New below are the Essens Down Jacket and Vest. Small baffles with PowerStretch arm gussets a small packsize and light weight. Important to note that the vest has elastic arm holes, amazingly not everyone does this.
I’ve been using a jacket and I’ll have a review up later. Yes, I have the purple one.
And so to the might down kit, the Magi Down Hood and its Q sister. Stuff like this always feels good when you wear it, its like being upholstered in the lining of an angels nest. Weights are 755g and 675g for the Q, down is 800fill of 93/7 goose down in a box wall construction and the shell is recycled polyester 20D ripstop.
There’s even bigger and badder models too, the Yalda and the Aquilo which are monsters.
The Lizard Jacket gets a purple makeover for men and quite right too.
Below are the new fuse Vest and Fuse Jacket. These are Windstopper multisport tops with pockets for bikers and runners nice protective thumbloop cuffs (see below). The fabric is a stretchy variant and the grey back panels are in the lighter FlexAble for a bit better breathability and weight saving. Feels good on, but looks oddly like a medieval knights jousting underwear hanging up.
This is the Fin Hood in Windstopper. It’s a well featured heavy duty mountain softshell with proper hood, usuable pockets and pitzips. Weight is 605g and the fit and cut is excellent with a surprisingly long body for something that’ll attract climbers as did it’s much missed ancestor, the Sharkfin. Nice.
More Windstopper above with the Pelamis Jacket and the Eryx Hood. These are interesting because it shows how weight can vary so much with fabric choice and design. The Jacket is 610g and the Hood is 520g, always worth looking at the spec before you go and whine on an outdoor forum.
Above are the Rando Pants in FlexAble. Great fabric and a good all round winter design, the good news is that both of these colours are available in girls and boys sizes along with rubbish black.
The Lizard Pants below will come in three colours this winter and they nicely fill the gap between leggings and softshell pants.

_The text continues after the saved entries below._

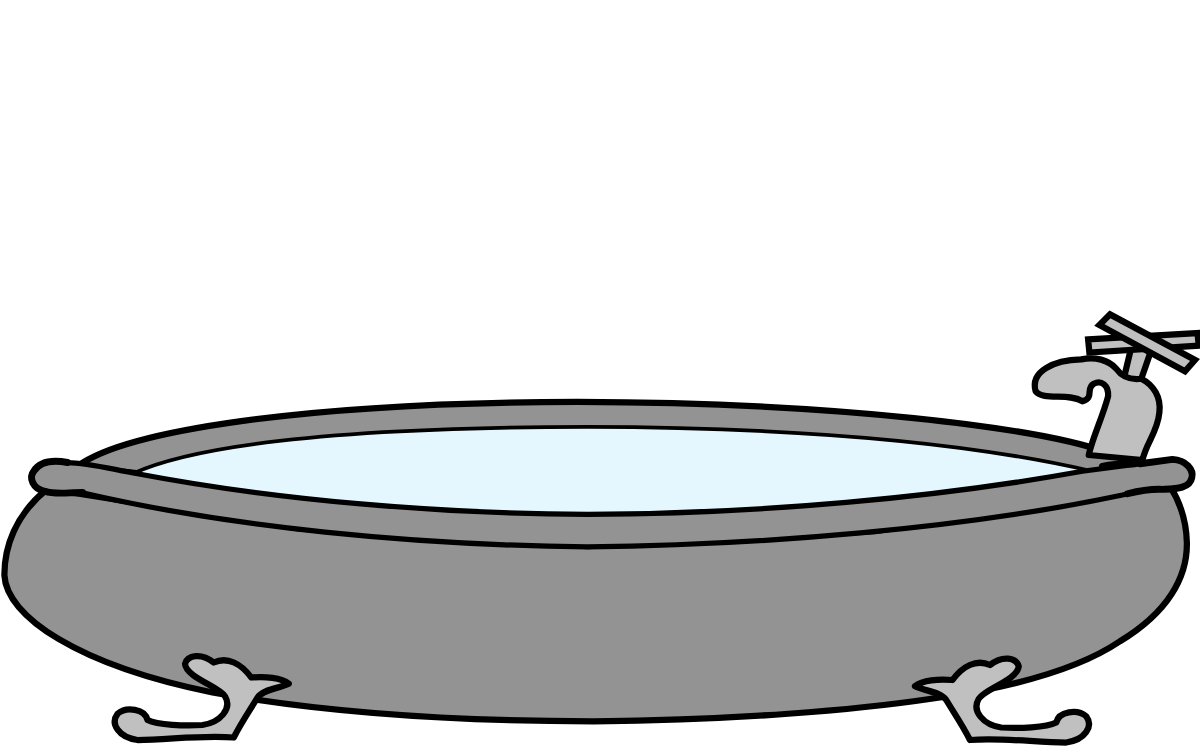
<!DOCTYPE html>
<html lang="en">
<head>
<meta charset="utf-8">
<title>Clawfoot bathtub</title>
<style>
:root {
  --page: #ffffff;
  --ink: #000000;
  --enamel: #939393;
  --metal: #c0c0c0;
  --water: #e4f7ff;
}
html, body { margin: 0; width: 1200px; height: 746px; overflow: hidden; background: var(--page); }
.bathtub { display: block; width: 1200px; height: 746px; }
.bathtub path { stroke: var(--ink); stroke-width: 5; stroke-linejoin: round; stroke-linecap: round; }
.bathtub .enamel { fill: var(--enamel); }
.bathtub .metal { fill: var(--metal); }
.bathtub .tap { stroke-linejoin: miter; }
.bathtub .water { fill: var(--water); stroke-width: 3; }
.bathtub .rim { stroke-width: 4.2; }
.bathtub .rim-end { fill: none; stroke-width: 5.5; }
</style>
</head>
<body>
<svg class="bathtub" viewBox="0 0 960 596.8" role="img" aria-label="Grey clawfoot bathtub filled with water">
  <defs>
    <path id="claw-foot" class="metal" d="M148 531C150 524 161 522 171 530C182 525 193 531 201 542C212 541 225 542 231 547C223 551 211 551 206 558C200 568 193 578 187 590C160 588 134 592 110 592C95 590 88 579 94 571C101 565 116 567 118 576C126 580 148 581 162 580C176 578 186 567 180 557C175 549 149 542 148 531Z"/>
  </defs>

  <path id="back-rim" class="enamel" d="M62 373C100 345 240 322 462 321.5C670 322 830 342 886 362L912 374L470 420Z"/>
  <path id="water" class="water" d="M106 379C165 352 300 342 470 341.5C640 342 775 354 874 377L700 402L470 415L240 402Z"/>
  <path id="tub-body" class="enamel" d="M38 391C12 412 3.5 438 3.5 460C5 493 62 532 170 554C270 572 380 577 475 577C590 576 685 568 745 559C810 550 862 536 896 513C934 490 950 462 949.500 434C949 415 943 400 936 389L700 425L470 437L240 423Z"/>

  <g id="faucet">
    <path class="metal tap" d="M905 278L921 280L912 306L899 303Z"/>
    <path class="metal tap" d="M870.500 271.500L958 266.500L959 276.500L871.500 282Z"/>
    <path class="metal tap" d="M888 251.500L956 288L948 297L879.500 260Z"/>
    <path class="metal" d="M828.500 313C824 297 843 288 865 287.500C876 285 887 288 893 295C898 302 905 304 913 303C923 308 929 318 927.500 330C926 346 917 354 914 368L871 364C874 350 882 334 886.500 317C887 308 881 304 875 307C868 311 876 318 866 321C854 314 835 321 828.500 313Z"/>
  </g>

  <path id="front-rim" class="enamel rim" d="M54 370C70 370 88 375 110 379C220 400 350 411 470 411.500C610 411 750 398 866 377L938 367.500C949 368 955 376 953.500 382C952 391 940 391 930 391.500C918 391 910 393 898 396C770 423 610 436 470 437.500C330 436 185 422 65 394C54 394 44 396 36 393C26 391 23 382 27 377C32 369 43 368 54 370Z"/>
  <path id="left-rim-end" class="rim-end" d="M66 394C54 394 44 396 36 393C26 391 23 382 27 377C32 369 43 368 54 370"/>
  <path id="right-rim-end" class="rim-end" d="M912 371L938 367.500C949 368 955 376 953.500 382C952 391 940 391 930 391.500C918 391 910 393 902 395"/>
  <path id="tap-base" class="rim-end" d="M882 373C890 371 899 371 908 371"/>

  <g id="feet">
    <use href="#claw-foot"/>
    <use href="#claw-foot" transform="translate(963 2) scale(-1 1)"/>
  </g>
</svg>
</body>
</html>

Simple is good.
The emotion is real, honest, the Bungy Hood above will get a proper write up later, it’s still got work to do. The whole Bungy range Vest/Jacket/Top/Hood continues and gets new colours.
There’s some new colours for the Isogon Jackets and Hoods above, the Thule Hood’s below and the Zone Jackets below them. I’m pleased of course.
The Actives baselayer range gets some colour changes and some new models. The Actives Warm Zip Top gets a new friend in the Warm Hood which I’m wearing below. I like it, I’m not scared of hooded baselayers. Although to be honest, as it’s a beefy baselayer with a pocket, I think it’ll be a cracking light midlayer over a t-shirt or a vest. Good whatever I think.
That’s the matching Short John with the blue trim and the Q Knicker for the ladies.
Save the best until last? This is the Roc Legend Mid GT, an approach, scrambling, gadding about boot, It comes with a Sole footbed, Vibram sticky rubber outsole, suede upper and a Gore-Tex liner. I want them I want them I want them.
Not a bad assortment, a lot in there caught my eye and it’s great to see so much colour. I’ll have some reviews of winter samples coming up soon. Still can’t get the wummins purple samples to fit me no matter how much I try though.